Olson, the wife of second CLU president Ray Olson, died on Jan. 18 at age 100. Olson received her teaching credential in Iowa at Waldorf College. When Ray Olson passed away in 2006, the Olson family created the Raymond M. Olson Family Scholarship for English students.
Streeter, a professor of religion at CLU, died on Dec. 23 at the age of 64. Streeter contributed 25 years of his knowledge to CLU. He taught the religion capstone class entitled ‘Faith and Reason’ which touches upon his interest in the relationship of theology and science.
Michael Arndt, a professor of theatre arts, explained his 25 year friendship with Streeter.

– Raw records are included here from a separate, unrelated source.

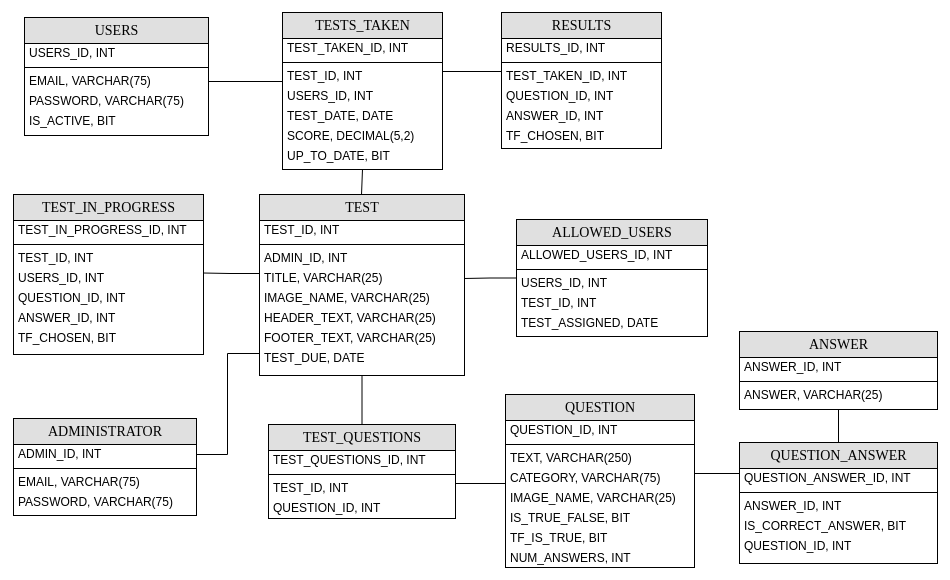
<!DOCTYPE html>
<html lang="en">
<head>
<meta charset="utf-8">
<title>Testing database entity diagram</title>
<style>
:root {
  --paper: #ffffff;
  --ink: #000000;
  --heading-fill: #e0e0e0;
}
* { box-sizing: border-box; margin: 0; padding: 0; }
html, body { width: 950px; height: 580px; overflow: hidden; background: var(--paper); }
.diagram {
  position: relative;
  width: 950px;
  height: 580px;
  overflow: hidden;
  color: var(--ink);
  font: 12px/20px "Liberation Sans", Arial, sans-serif;
  white-space: nowrap;
}
.connectors { position: absolute; inset: 0; fill: none; stroke: var(--ink); stroke-width: 1; }
.entity {
  position: absolute;
  left: var(--x);
  top: var(--y);
  width: var(--w);
  height: var(--h);
  background: var(--paper);
  border: 1px solid var(--ink);
}
.entity h2 {
  height: 26px;
  background: var(--heading-fill);
  border-bottom: 1px solid var(--ink);
  font: 400 14px/25px "Liberation Serif", "Times New Roman", serif;
  text-align: center;
}
.entity .key { height: 24px; padding-left: 4px; line-height: 18px; border-bottom: 1px solid var(--ink); }
.entity ul { list-style: none; padding: 3px 0 0 4px; }
</style>
</head>
<body>
<main class="diagram">
  <svg class="connectors" width="950" height="580" viewBox="0 0 950 580" aria-hidden="true">
    <path d="M208 81.5H283"/>
    <path d="M442 71.5H502"/>
    <path d="M362.5 169L361.5 195"/>
    <path d="M203 273L230 273.5H260"/>
    <path d="M464 278.5L490 278H517"/>
    <path d="M362 375V425"/>
    <path d="M196 454.5H227.5V353.5H260"/>
    <path d="M455 483.5H506"/>
    <path d="M694 473.5H740"/>
    <path d="M838.5 409V443"/>
  </svg>

  <section class="entity" style="--x:24px;--y:17px;--w:185px;--h:119px">
    <h2>USERS</h2>
    <p class="key">USERS_ID, INT</p>
    <ul>
      <li>EMAIL, VARCHAR(75)</li>
      <li>PASSWORD, VARCHAR(75)</li>
      <li>IS_ACTIVE, BIT</li>
    </ul>
  </section>

  <section class="entity" style="--x:282px;--y:12px;--w:161px;--h:158px">
    <h2>TESTS_TAKEN</h2>
    <p class="key">TEST_TAKEN_ID, INT</p>
    <ul>
      <li>TEST_ID, INT</li>
      <li>USERS_ID, INT</li>
      <li>TEST_DATE, DATE</li>
      <li>SCORE, DECIMAL(5,2)</li>
      <li>UP_TO_DATE, BIT</li>
    </ul>
  </section>

  <section class="entity" style="--x:501px;--y:12px;--w:161px;--h:137px">
    <h2>RESULTS</h2>
    <p class="key">RESULTS_ID, INT</p>
    <ul>
      <li>TEST_TAKEN_ID, INT</li>
      <li>QUESTION_ID, INT</li>
      <li>ANSWER_ID, INT</li>
      <li>TF_CHOSEN, BIT</li>
    </ul>
  </section>

  <section class="entity" style="--x:13px;--y:194px;--w:191px;--h:161px">
    <h2>TEST_IN_PROGRESS</h2>
    <p class="key">TEST_IN_PROGRESS_ID, INT</p>
    <ul>
      <li>TEST_ID, INT</li>
      <li>USERS_ID, INT</li>
      <li>QUESTION_ID, INT</li>
      <li>ANSWER_ID, INT</li>
      <li>TF_CHOSEN, BIT</li>
    </ul>
  </section>

  <section class="entity" style="--x:259px;--y:194px;--w:206px;--h:182px">
    <h2>TEST</h2>
    <p class="key">TEST_ID, INT</p>
    <ul>
      <li>ADMIN_ID, INT</li>
      <li>TITLE, VARCHAR(25)</li>
      <li>IMAGE_NAME, VARCHAR(25)</li>
      <li>HEADER_TEXT, VARCHAR(25)</li>
      <li>FOOTER_TEXT, VARCHAR(25)</li>
      <li>TEST_DUE, DATE</li>
    </ul>
  </section>

  <section class="entity" style="--x:516px;--y:219px;--w:192px;--h:118px">
    <h2>ALLOWED_USERS</h2>
    <p class="key">ALLOWED_USERS_ID, INT</p>
    <ul>
      <li>USERS_ID, INT</li>
      <li>TEST_ID, INT</li>
      <li>TEST_ASSIGNED, DATE</li>
    </ul>
  </section>

  <section class="entity" style="--x:739px;--y:331px;--w:199px;--h:79px">
    <h2>ANSWER</h2>
    <p class="key">ANSWER_ID, INT</p>
    <ul>
      <li>ANSWER, VARCHAR(25)</li>
    </ul>
  </section>

  <section class="entity" style="--x:13px;--y:418px;--w:184px;--h:98px">
    <h2>ADMINISTRATOR</h2>
    <p class="key">ADMIN_ID, INT</p>
    <ul>
      <li>EMAIL, VARCHAR(75)</li>
      <li>PASSWORD, VARCHAR(75)</li>
    </ul>
  </section>

  <section class="entity" style="--x:268px;--y:424px;--w:188px;--h:95px">
    <h2>TEST_QUESTIONS</h2>
    <p class="key">TEST_QUESTIONS_ID, INT</p>
    <ul>
      <li>TEST_ID, INT</li>
      <li>QUESTION_ID, INT</li>
    </ul>
  </section>

  <section class="entity" style="--x:505px;--y:394px;--w:190px;--h:174px">
    <h2>QUESTION</h2>
    <p class="key">QUESTION_ID, INT</p>
    <ul>
      <li>TEXT, VARCHAR(250)</li>
      <li>CATEGORY, VARCHAR(75)</li>
      <li>IMAGE_NAME, VARCHAR(25)</li>
      <li>IS_TRUE_FALSE, BIT</li>
      <li>TF_IS_TRUE, BIT</li>
      <li>NUM_ANSWERS, INT</li>
    </ul>
  </section>

  <section class="entity" style="--x:739px;--y:442px;--w:199px;--h:122px">
    <h2>QUESTION_ANSWER</h2>
    <p class="key">QUESTION_ANSWER_ID, INT</p>
    <ul>
      <li>ANSWER_ID, INT</li>
      <li>IS_CORRECT_ANSWER, BIT</li>
      <li>QUESTION_ID, INT</li>
    </ul>
  </section>
</main>
</body>
</html>
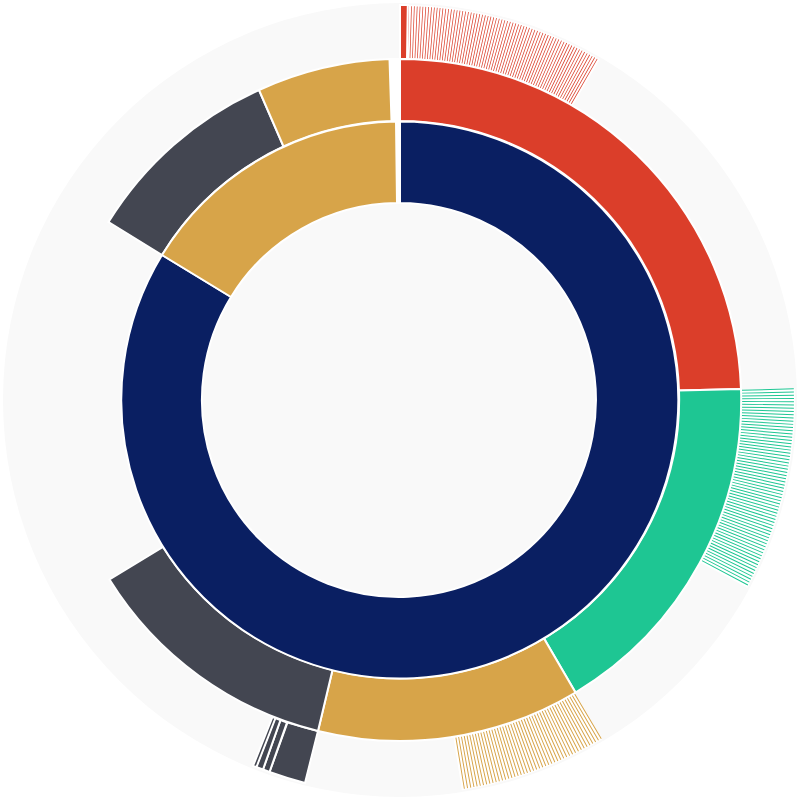
<!DOCTYPE html>
<html lang="en">
<head>
<meta charset="utf-8">
<title>Sunburst chart</title>
<style>
:root {
  --paper: #ffffff;
  --disc: #f9f9f9;
  --navy: #0a1f62;
  --red: #db3e2a;
  --green: #1ec693;
  --gold: #d7a449;
  --slate: #434651;
}
html, body { margin: 0; background: var(--paper); overflow: hidden; }
.sunburst { display: block; width: 800px; height: 800px; }
.disc { fill: var(--disc); }
.gap { fill: var(--paper); }
.slices { stroke: var(--paper); stroke-width: 2; }
.navy { fill: var(--navy); }
.red { fill: var(--red); }
.green { fill: var(--green); }
.gold { fill: var(--gold); }
.slate { fill: var(--slate); }
.leaves { fill: none; stroke-width: 52; }
.leaf-base { stroke: var(--paper); stroke-width: 54; }
.leaf-red { stroke: var(--red); stroke-dasharray: .27 .73; }
.leaf-green { stroke: var(--green); stroke-dasharray: .32 .68; }
.leaf-gold { stroke: var(--gold); stroke-dasharray: .32 .68; }
</style>
</head>
<body>
<svg class="sunburst" viewBox="0 0 800 800" role="img" aria-label="Sunburst chart with three rings">
  <defs>
    <path id="red-leaves" pathLength="70" d="M407.7 32.1A368 368 0 0 1 586.2 82.6"/>
    <path id="green-leaves" pathLength="64" d="M767.8 389.1A368 368 0 0 1 723.7 575"/>
    <path id="gold-leaves" pathLength="46" d="M588.4 716.1A368 368 0 0 1 457.6 763.5"/>
  </defs>

  <circle class="disc" cx="400" cy="400" r="397"/>

  <g class="leaves">
    <use class="leaf-base" href="#red-leaves"/>
    <use class="leaf-base" href="#green-leaves"/>
    <use class="leaf-base" href="#gold-leaves"/>
    <use class="leaf-red" href="#red-leaves"/>
    <use class="leaf-green" href="#green-leaves"/>
    <use class="leaf-gold" href="#gold-leaves"/>
  </g>

  <polygon class="gap" points="388,58 401,58 401,204 396,204 395,122 390,122"/>

  <g class="slices outer-ring">
    <path class="red" d="M400 5H407.8L407 59H400Z"/>
    <path class="slate" d="M318 731L305 783A395 395 0 0 1 269.5 772L287.5 722.5Z"/>
    <path class="slate" d="M287 722.5L269.5 772L263 769.5L280.5 720Z"/>
    <path class="slate" d="M280.5 720L263 769.5L256 767L275 718Z"/>
    <path class="slate" d="M275.5 718L256.5 767L253 766L272.5 717Z"/>
  </g>

  <g class="slices middle-ring">
    <path class="red" d="M400 59A341 341 0 0 1 741 389L679 390.5A279 279 0 0 0 400 121Z"/>
    <path class="green" d="M741 389A341 341 0 0 1 575.5 692.5L544 638.5A279 279 0 0 0 679 390.5Z"/>
    <path class="gold" d="M575.5 692.5A341 341 0 0 1 318 731L332.5 670A279 279 0 0 0 544 638.5Z"/>
    <path class="slate" d="M318 731A341 341 0 0 1 109.5 579.5L163 547A279 279 0 0 0 332.5 670Z"/>
    <path class="slate" d="M108.5 222A341 341 0 0 1 259 90L283.5 146.5A279 279 0 0 0 162 255Z"/>
    <path class="gold" d="M259 90A341 341 0 0 1 389.5 59L391.5 121A279 279 0 0 0 283.5 146.5Z"/>
  </g>

  <g class="slices inner-ring">
    <path class="navy" d="M400 121.5A278.5 278.5 0 1 1 162 255L231 297A197 197 0 1 0 400 203Z"/>
    <path class="gold" d="M162 255A278.5 278.5 0 0 1 396 121.5L397 203A197 197 0 0 0 231 297Z"/>
  </g>
</svg>
</body>
</html>
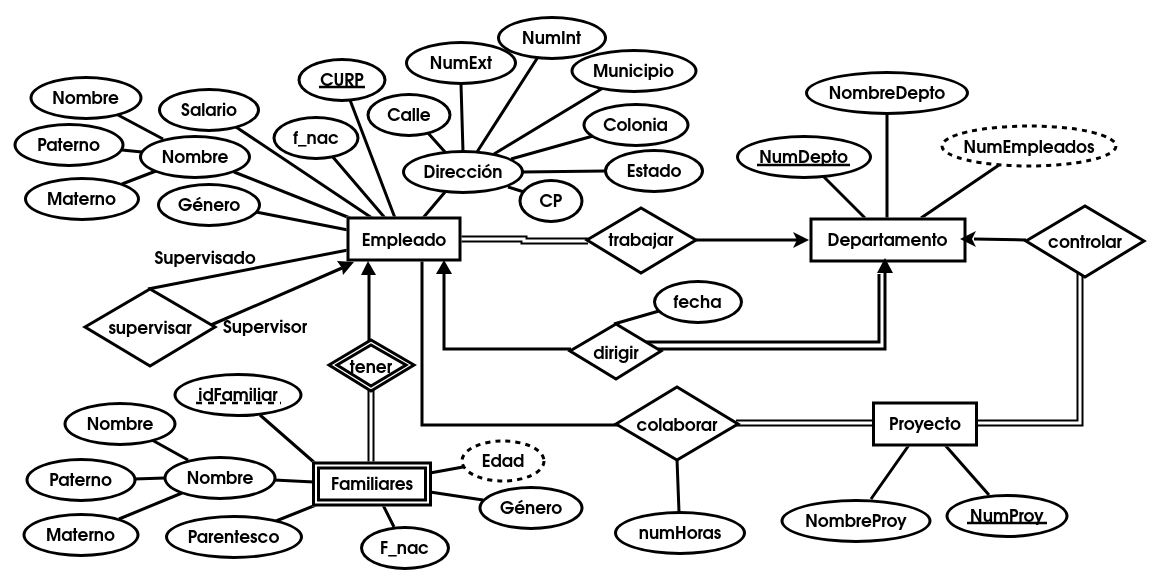
<!DOCTYPE html>
<html lang="es">
<head>
<meta charset="utf-8">
<title>Diagrama entidad-relación</title>
<style>
:root { --ink: #000; --paper: #fff; }
* { box-sizing: border-box; }
html, body { margin: 0; background: var(--paper); }
.diagram {
  position: relative; width: 1164px; height: 584px; overflow: hidden;
  background: var(--paper); color: var(--ink);
  font: 700 17px/1 "TeX Gyre Adventor", "Liberation Sans", sans-serif;
}
.connectors, .marks { position: absolute; left: 0; top: 0; width: 1164px; height: 584px; }
.line { fill: none; stroke: var(--ink); stroke-width: 3; }
.total { fill: none; stroke: var(--ink); stroke-width: 7; }
.gap { fill: none; stroke: var(--paper); stroke-width: 3; }
.diamond { fill: var(--paper); stroke: var(--ink); stroke-width: 3; }
.derived-outline { fill: var(--paper); stroke: var(--ink); stroke-width: 3; stroke-dasharray: 5 5; }
.head { fill: var(--ink); }
.key { stroke: var(--ink); stroke-width: 2.5; }
.partial { stroke-dasharray: 6 6; }
.node {
  position: absolute; display: flex; align-items: center; justify-content: center;
  left: calc(var(--x) * 1px); top: calc(var(--y) * 1px);
  width: calc(var(--w) * 1px); height: 44px;
  transform: translate(-50%, -50%); padding-top: 3px; white-space: nowrap;
}
.attribute { border: 3px solid var(--ink); border-radius: 50%; background: var(--paper); }
.entity { border: 3px solid var(--ink); background: var(--paper); height: 45px; }
.weak { border: 8px double var(--ink); }
.relation, .role, .derived { --w: 110; }
</style>
</head>
<body>
<main class="diagram">
  <svg class="connectors" viewBox="0 0 1164 584" aria-hidden="true">
    <g class="line">
      <!-- Empleado -->
      <path d="M118 115L163 139M122 150L142 152M122 184L156 171M234 172L350 218M236 127L372 218M256 212L348 230M350 100L395 218M332 156L385 218M445 192L423 218"/>
      <!-- Dirección -->
      <path d="M428 133L445 152M461 84L463 152M538 57L477 152M603 88L494 154M593 136L511 159M605 171L522 172M508 187L524 192"/>
      <!-- Departamento -->
      <path d="M887 113V218M824 177L865 218M999 165L921 218"/>
      <!-- Familiares -->
      <path d="M260 415L316 464M152 440L188 460M134 479L165 478M119 519L182 493M274 480L314 482M276 521L316 505M383 505L394 527M430 473L463 467M430 492L483 500"/>
      <!-- Proyecto -->
      <path d="M909 445L871 499M945 445L989 495M677 459L679 512"/>
      <!-- Relaciones -->
      <path d="M348 250L148 289M211 325L342 268M369 342V272M696 240L797 240M1026 240L974 239M571 349H444V272M422 260V425H618M614 324L659 311"/>
      <path d="M646 342H879V274M652 349H885V271"/>
    </g>
    <g id="total-participation">
      <path class="total" d="M460 239H524V241H588M371 390V462M736 423H874M1080 271V423H975"/>
      <path class="gap" d="M460 239H524V241H588M371 390V462M736 423H874M1080 271V423H975"/>
    </g>
    <g class="diamond">
      <polygon points="85,327 150,289 215,327 150,366"/>
      <polygon points="587,240 641,208 696,240 641,273"/>
      <polygon points="1026,241 1085,206 1144,241 1085,277"/>
      <polygon points="570,351 616,324 661,351 616,379"/>
      <polygon points="616,424 677,387 738,424 677,460"/>
      <polygon points="329,365 371,340 414,365 371,391"/>
      <polygon points="337,365 371,345 406,365 371,386"/>
    </g>
    <g class="derived-outline">
      <ellipse cx="1029" cy="146" rx="87" ry="20"/>
      <ellipse cx="503" cy="461" rx="41" ry="20"/>
    </g>
  </svg>

  <!-- Empleado -->
  <div class="node attribute" style="--x:85.5;--y:97.5;--w:113">Nombre</div>
  <div class="node attribute" style="--x:68.5;--y:145;--w:111">Paterno</div>
  <div class="node attribute" style="--x:81.5;--y:199;--w:116">Materno</div>
  <div class="node attribute" style="--x:195;--y:157;--w:112">Nombre</div>
  <div class="node attribute" style="--x:209;--y:109.5;--w:102">Salario</div>
  <div class="node attribute" style="--x:209;--y:204.5;--w:104">Género</div>
  <div class="node attribute" style="--x:342;--y:79.5;--w:89">CURP</div>
  <div class="node attribute" style="--x:316;--y:138;--w:87">f_nac</div>
  <div class="node attribute" style="--x:409;--y:115;--w:85">Calle</div>
  <div class="node attribute" style="--x:461;--y:63;--w:112">NumExt</div>
  <div class="node attribute" style="--x:551.5;--y:37.5;--w:110">NumInt</div>
  <div class="node attribute" style="--x:633.5;--y:70.5;--w:127">Municipio</div>
  <div class="node attribute" style="--x:635.5;--y:125;--w:107">Colonia</div>
  <div class="node attribute" style="--x:654;--y:171;--w:100">Estado</div>
  <div class="node attribute" style="--x:551;--y:201;--w:65">CP</div>
  <div class="node attribute" style="--x:463;--y:172;--w:122">Dirección</div>
  <div class="node entity" style="--x:404;--y:239;--w:115">Empleado</div>

  <!-- Departamento -->
  <div class="node attribute" style="--x:887;--y:92.5;--w:164">NombreDepto</div>
  <div class="node attribute" style="--x:803.5;--y:157;--w:136">NumDepto</div>
  <div class="node derived" style="--x:1029;--y:147">NumEmpleados</div>
  <div class="node entity" style="--x:887.5;--y:239.5;--w:157">Departamento</div>

  <!-- Familiares -->
  <div class="node attribute" style="--x:238;--y:395;--w:129">idFamiliar</div>
  <div class="node attribute" style="--x:120;--y:424;--w:113">Nombre</div>
  <div class="node attribute" style="--x:80.5;--y:480;--w:111">Paterno</div>
  <div class="node attribute" style="--x:220;--y:478;--w:113">Nombre</div>
  <div class="node attribute" style="--x:80.5;--y:534.5;--w:117">Materno</div>
  <div class="node attribute" style="--x:233.5;--y:537;--w:138">Parentesco</div>
  <div class="node attribute" style="--x:404.5;--y:547.5;--w:90">F_nac</div>
  <div class="node derived" style="--x:503;--y:461">Edad</div>
  <div class="node attribute" style="--x:531;--y:508;--w:105">Género</div>
  <div class="node entity weak" style="--x:372;--y:483.5;--w:120">Familiares</div>

  <!-- Proyecto -->
  <div class="node attribute" style="--x:680;--y:533;--w:132">numHoras</div>
  <div class="node attribute" style="--x:856;--y:520.5;--w:151">NombreProy</div>
  <div class="node attribute" style="--x:1007;--y:515.5;--w:123">NumProy</div>
  <div class="node entity" style="--x:925;--y:423.5;--w:106">Proyecto</div>

  <!-- Relaciones -->
  <div class="node attribute" style="--x:697.5;--y:302;--w:90">fecha</div>
  <div class="node relation" style="--x:150;--y:328">supervisar</div>
  <div class="node relation" style="--x:641;--y:240">trabajar</div>
  <div class="node relation" style="--x:1085;--y:242">controlar</div>
  <div class="node relation" style="--x:616;--y:353">dirigir</div>
  <div class="node relation" style="--x:371;--y:367">tener</div>
  <div class="node relation" style="--x:677;--y:425">colaborar</div>
  <div class="node role" style="--x:205;--y:258">Supervisado</div>
  <div class="node role" style="--x:265;--y:327">Supervisor</div>

  <svg class="marks" viewBox="0 0 1164 584" aria-hidden="true">
    <g class="head">
      <polygon points="354,262 343,275 342,268 337,261"/>
      <polygon points="809,240 793,248 797,240 793,232"/>
      <polygon points="960,239 976,231 972,239 976,247"/>
      <polygon points="368,261 376,275 361,275"/>
      <polygon points="444,260 452,274 436,274"/>
      <polygon points="885,258 893,273 877,273"/>
    </g>
    <g class="key">
      <path d="M319 87H365M757 165H850M967 523H1047"/>
      <path class="partial" d="M196 403H281"/>
    </g>
  </svg>
</main>
</body>
</html>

According to Arndt, Streeter was a renaissance man with many interests and abilities and was “incredibly smart, incredibly articulate, incredibly handsome and was just a caring human being.”
“I’m very sad that he is gone. He was an important person, not only to me, his wife and the rest of his family, but to this entire CLU community and beyond. He was one of our very best professors, he was a brilliant scholar and his contributions will be missed,” Arndt said. “I loved and cared for him and so did a lot of people. I’m proud to have been his friend.”
Chris Wolf, a senior with a philosophy major and religion minor, shared his thoughts about Streeter.
“He just had this way of carrying himself, I actually told him this. I loved that when I asked him how he was, I knew that he would answer honestly. If he said he was doing great, then I know he really is doing great. He uses his words very honestly and has a jovial personality. It was uplifting to see him walking by the hallway with a smile on his face,” Wolf said.
Junior Catalina Jaramillo expressed her thoughts on what kind of person Streeter was in her eyes.
“I think that he is a very intelligent person. I believe that he was one of the best religion teachers that this school had to offer. I’m very sad that he died of cancer,” Jaramillo said.
Streeter’s memorial service took place on Jan. 25 in the Samuelson Chapel where Arndt gave the eulogy.
Arndt ended the service with a quote from Shakespeare.
“Now cracks a noble heart, goodnight sweet prince may flights of angels sing me to thy rest.”
Published Feb. 5, 2014